As summer approaches, there are more snake sightings and families need to know which snake handlers are qualified in the event of an unexpected guest.
As a part of this year’s changes to State Government regulations and standards there has been a removal of accreditation needed for snake handling and businesses say these reforms could be for the better.
Snake expert and owner of snake handling business, Snakebusters, Raymond Hoser says the government’s removal of this accreditation stops people from masquerading as snake experts when they really aren’t.
“People will do a one or two day course and by then they can certainly catch a snake, but cannot be regarded as snake experts,” he says.
“These experts are then teaching the wrong information to people and can cause a catastrophe.
“The reality is more than half of the snake catchers in this country don’t have a clue as to what is going on.
“This may sound very negative, but it is the truth.”
Director of Slithers and Slides, Marcus Cosentino, also says these basic training courses cannot equip a person to call themself an expert.
“You had quite a few volunteer snake catchers and they would do a four-hour snake catching course, then these people are then allowed to go and catch snakes, this is very basic training,” he says.
“[In these courses] you would only get taught to put a snake inside a bag and that’s about it, and this isn’t practical for real life situations.”
Cosentino says this removal of accreditation allows businesses like his own to personally assess whether volunteer snake catchers know what they are doing and potentially employ them for future work.
“Unfortunately, because of the way the system was set up under the previous legislation you had volunteers who have other jobs and under the law they were legally allowed to ask for money [to do any snake handling],” he says.
“So now that there has been this change and this is what I am assessing now is seeing the viability of bringing more people of board to this as a more full time work, like they do over east and that way you can reliably get in touch with the right people.”
Director of Animal Ark Wildlife Education and Training David Manning, says that in order to keep everyone safe the State Government needs to have a recommended snake catching and handling list for people to find.
“Parks and Wildlife services don’t not provide a list of recommended snake handling. I think they should they at least refer people to reputable sources with competent snake handling and removal skills,” he says.
Raymond Hoser says most of the snake bites that happen by snake catchers are reported incorrectly and says that most times snake handlers are the ones who make the mistakes.
“The snake bites reported are not always reported accurately, the snake is always victimised as the aggressor; snakes don’t bite without provocation, so the snake handler must have done something wrong to provoke the snake,” he says.
Manning says because there is no verified list of experts, companies now cannot decipher who is a qualified snake handler.
“In terms of companies that employ snake handlers, it makes it hard for those companies to know who is a good provider and who is not,” he says.

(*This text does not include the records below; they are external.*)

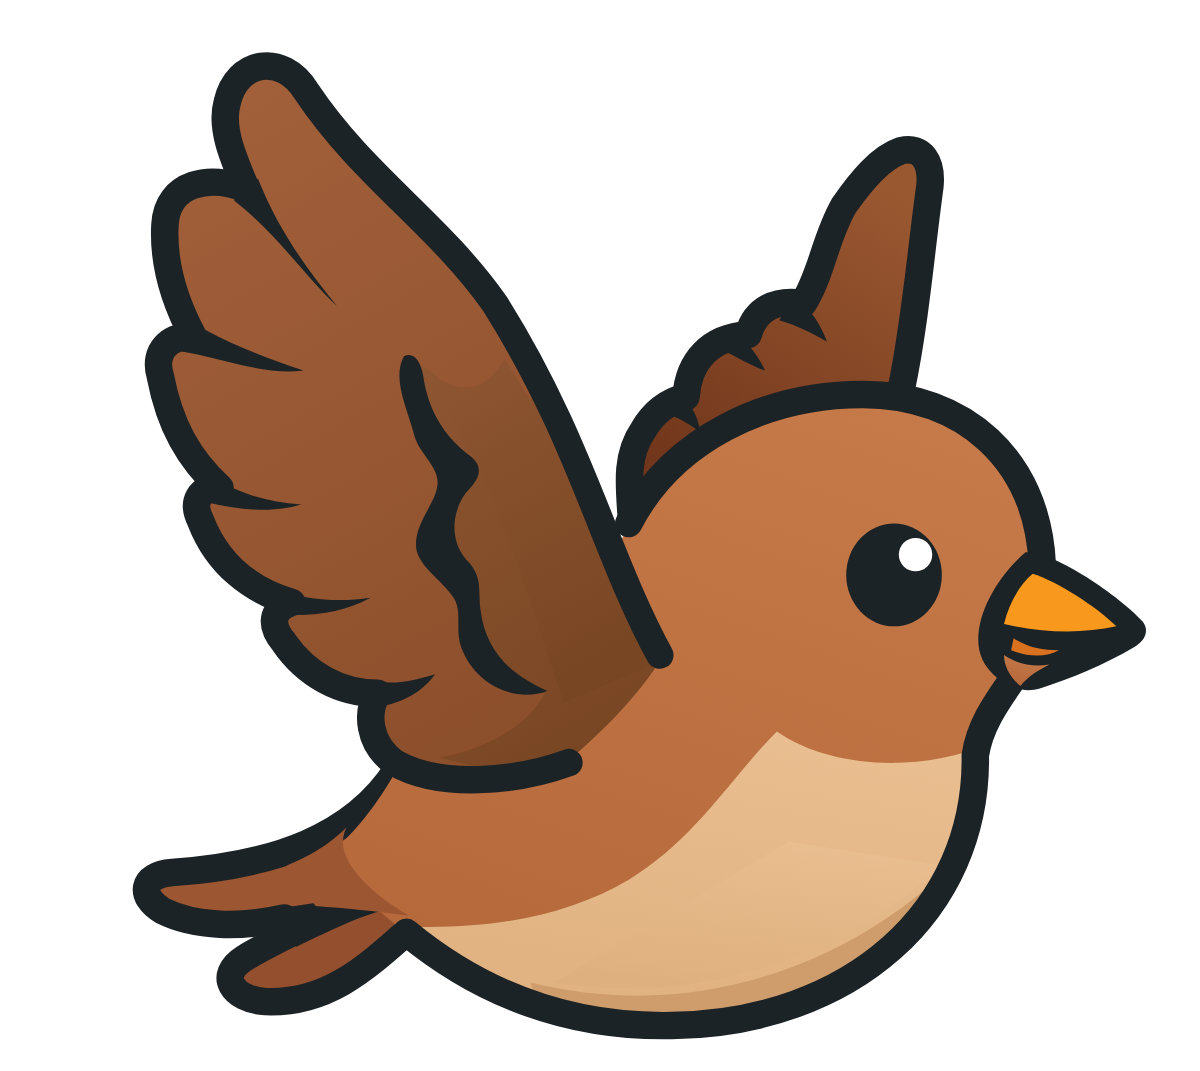
<!DOCTYPE html>
<html lang="en">
<head>
<meta charset="utf-8">
<title>Little brown bird in flight</title>
<style>
  :root {
    --paper: #ffffff;
    --ink: #1c2326;
    --body-light: #c67a49;
    --body-deep: #b5683a;
    --tail: #9d5632;
    --tail-shade: #94502e;
    --wing-light: #a2603a;
    --wing-deep: #8c4f2b;
    --wing-shade-top: #8f5632;
    --wing-shade: #794623;
    --far-light: #9a5831;
    --far-deep: #71361b;
    --belly: #e9be90;
    --belly-deep: #dfb07f;
    --belly-rim: #cf9c6c;
    --beak: #f8981d;
    --beak-low: #d9711f;
    --glint: #ffffff;
  }
  html, body { margin: 0; padding: 0; background: var(--paper); overflow: hidden; }
  .canvas { display: block; width: 1200px; height: 1071px; background: var(--paper); }
  .outline { fill: none; stroke: var(--ink); stroke-width: 11.5; stroke-linecap: round; stroke-linejoin: round; }
  .ink { fill: var(--ink); }
  .tail { fill: var(--tail); }
  .tail-lower { fill: var(--tail-shade); }
  .body { fill: url(#bodyTone); }
  .belly { fill: url(#bellyTone); }
  .belly-rim { fill: var(--belly-rim); }
  .wing { fill: url(#wingTone); }
  .wing-shade { fill: url(#wingShadeTone); }
  .far-wing { fill: url(#farWingTone); }
  .beak { fill: var(--beak); }
  .beak-low { fill: var(--beak-low); }
  .glint { fill: var(--glint); }
</style>
</head>
<body>
<svg class="canvas" viewBox="0 0 502 448" role="img" aria-label="Cartoon brown bird flying with raised wings">
  <defs>
    <linearGradient id="bodyTone" x1="0.75" y1="0" x2="0.35" y2="1">
      <stop offset="0" stop-color="var(--body-light)"/>
      <stop offset="1" stop-color="var(--body-deep)"/>
    </linearGradient>
    <linearGradient id="bellyTone" x1="0.7" y1="0" x2="0.4" y2="1">
      <stop offset="0" stop-color="var(--belly)"/>
      <stop offset="1" stop-color="var(--belly-deep)"/>
    </linearGradient>
    <linearGradient id="wingTone" x1="0.2" y1="0" x2="0.6" y2="1">
      <stop offset="0" stop-color="var(--wing-light)"/>
      <stop offset="1" stop-color="var(--wing-deep)"/>
    </linearGradient>
    <linearGradient id="wingShadeTone" x1="0" y1="0" x2="0.4" y2="1">
      <stop offset="0" stop-color="var(--wing-shade-top)"/>
      <stop offset="1" stop-color="var(--wing-shade)"/>
    </linearGradient>
    <linearGradient id="farWingTone" x1="0.9" y1="0" x2="0.35" y2="1">
      <stop offset="0.1" stop-color="var(--far-light)"/>
      <stop offset="1" stop-color="var(--far-deep)"/>
    </linearGradient>
    <path id="bodyShape" d="M263 219 C281 184 320 165 361 165 C403 165 434 192 436 236 L428 280 C420 291 411 302 408 316 C409 381 356 428 281 429 C229 430 193 409 168 389 L136 372 L120 356 C140 350 152 338 166 322 L240 270 Z"/>
    <path id="wingShape" d="M277 275 C253 232 243 184 207 127 C183 93 152 74 128 38 C118 22 99 25 95 43 C92 54 98 67 103 79 C88 73 70 76 69 94 C68 112 74 128 81 141 C71 140 64 147 67 157 C71 178 79 192 92 204 C83 204 80 210 84 218 C91 236 105 247 122 252 C113 255 113 262 119 269 C128 282 142 290 158 290 C153 298 154 311 165 319 C184 330 216 327 238 318 C254 304 266 292 277 275 Z"/>
    <path id="farWingShape" d="M264 215 C263 202 262 190 269 180 C273 173 279 168 287 166 C288 151 297 141 313 140 C316 129 325 125 336 127 C344 114 345 100 353 86 C360 76 368 66 377 63 C386 61 390 68 389 78 C385 107 383 134 377 163 L330 195 Z"/>
    <clipPath id="bodyClip"><use href="#bodyShape"/></clipPath>
    <clipPath id="wingClip"><use href="#wingShape"/></clipPath>
  </defs>

  <g id="far-wing">
    <use href="#farWingShape" class="far-wing"/>
    <use href="#farWingShape" class="outline"/>
    <path class="ink" d="M332 124 C339 129 343 135 346 143 C339 139 333 136 326 134 Z"/>
    <path class="ink" d="M307 138 C313 144 317 148 320 155 C314 153 308 149 301 146 Z"/>
    <path class="ink" d="M283 162 C288 168 292 173 293 181 C287 176 282 174 276 172 Z"/>
  </g>

  <g id="tail">
    <path class="tail-lower" d="M170 366 C147 381 124 389 104 401 C92 408 97 418 111 419 C136 419 151 405 171 390 L184 378 Z"/>
    <path class="outline" d="M128 387 C119 392 110 396 102 401 C91 408 97 418 111 419 C136 420 152 406 170 390"/>
    <path class="tail" d="M166 322 C148 350 115 362 72 365 C59 366 58 375 68 381 C97 395 145 379 172 360 L190 330 Z"/>
    <path class="outline" d="M166 322 C148 350 115 362 72 365 C59 366 58 375 68 381 C82 388 101 388 119 384"/>
    <path class="ink" d="M104 381 C123 380 137 376 151 376 C159 377 164 378 169 379 C154 381 139 389 124 396 Z"/>
  </g>

  <g id="body">
    <g clip-path="url(#bodyClip)">
      <path class="body" d="M263 219 C281 184 320 165 361 165 C403 165 434 192 436 236 L428 280 C420 291 411 302 408 316 C409 381 356 428 281 429 C229 430 193 409 168 389 L134 360 C148 350 158 336 166 322 L240 270 Z"/>
      <path class="belly" d="M414 311 C386 323 348 322 325 306 C306 325 291 351 263 368 C236 384 201 390 160 387 L180 440 L420 440 Z"/>
      <path class="belly-rim" d="M222 411 C290 428 356 404 399 361 L398 390 L330 440 L230 440 Z"/>
      <path class="belly" d="M232 411 C292 421 354 400 394 362 L330 352 Z"/>
    </g>
    <path class="tail" d="M120 362 C132 357 139 352 145 346 C139 357 151 371 171 383 C156 381 145 380 132 379 Z"/>
    <path class="outline" d="M263 219 C281 184 320 165 361 165 C403 165 434 192 436 236"/>
    <path class="outline" d="M425 282 C419 291 410 302 408 316 C409 381 356 428 281 429 C229 430 193 409 170 390"/>
  </g>

  <g id="face">
    <path class="ink" d="M429 231 C440 230 468 249 478 260 C481 264 479 268 474 271 C462 278 448 284 435 288 C425 291 415 284 411 276 C405 263 415 243 429 231 Z"/>
    <path class="beak" d="M432 240 C442 243 459 254 467 262 C453 265 437 265 420 261 C422 253 426 245 432 240 Z"/>
    <path class="beak-low" d="M424 267 C430 271 436 272 443 272 C438 275 430 275 423 272 Z"/>
    <path class="body" d="M420 274 C426 278 432 279 439 278 C433 281 429 284 427 287 C423 284 420 279 420 274 Z"/>
    <ellipse class="ink" cx="374" cy="240.500" rx="20" ry="21.500"/>
    <circle class="glint" cx="383" cy="232" r="7"/>
  </g>

  <g id="near-wing">
    <use href="#wingShape" class="wing"/>
    <g clip-path="url(#wingClip)">
      <path class="wing-shade" d="M172 150 C180 165 177 178 194 194 C201 202 187 212 187 226 C187 240 199 242 199 255 C199 272 209 284 228 290 C221 303 205 313 184 317 L238 330 L290 275 L225 150 C224 166 220 181 207 176 C196 170 185 158 172 150 Z"/>
      <path class="wing-shade" d="M176 153 C192 166 203 165 211 150 L250 212 L280 275 L236 294 C220 250 211 205 176 153 Z"/>
    </g>
    <path class="outline" d="M238 319 C216 327 184 330 165 319 C154 311 153 298 158 290 C142 290 128 282 119 269 C113 262 113 255 122 252 C105 247 91 236 84 218 C80 210 83 204 92 204 C79 192 71 178 67 157 C64 147 71 140 81 141 C74 128 68 112 69 94 C70 76 88 73 103 79 C98 67 92 54 95 43 C99 25 118 22 128 38 C152 74 183 93 207 127 C243 184 253 232 276 274"/>
    <g id="feather-splits" class="ink">
      <path d="M99 72 L108 75 C116 95 127 111 141 128 C128 116 115 97 98 84 Z"/>
      <path d="M76 136 L86 138 C99 145 112 150 127 155 C110 157 94 150 76 147 Z"/>
      <path d="M88 199 C99 206 111 210 126 211 C113 215 99 213 86 210 Z"/>
      <path d="M117 247 C129 251 142 252 155 250 C144 256 131 258 118 257 Z"/>
      <path d="M153 284 C163 287 172 285 182 282 C177 289 169 294 157 296 Z"/>
    </g>
    <path id="wing-fold" class="ink" d="M169 149 C173 147 176 151 177 157 C179 171 185 182 197 191 C203 196 200 201 195 206 C189 214 188 226 195 234 C202 241 200 246 201 255 C203 272 213 282 229 289 C216 294 199 287 193 271 C190 263 194 255 189 249 C184 242 174 236 174 228 C174 218 182 211 183 203 C184 195 175 190 173 181 C170 170 164 158 169 149 Z"/>
  </g>
</svg>
</body>
</html>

“With this there are and will be more snake handlers out there with different approaches to snake handling, and different trainers have different techniques to snake handling and different opinions.”
To stay safe this summer Hoser recommends people stay vigilant when walking around especially in bushy areas and to always keep an eye out for kids when they are playing outside.
“If you see a snake do not try and kill the snake yourself, or trap the snake, just keep an eye out where it goes and call the best snake handlers you can find, so they can safely remove it,” he says.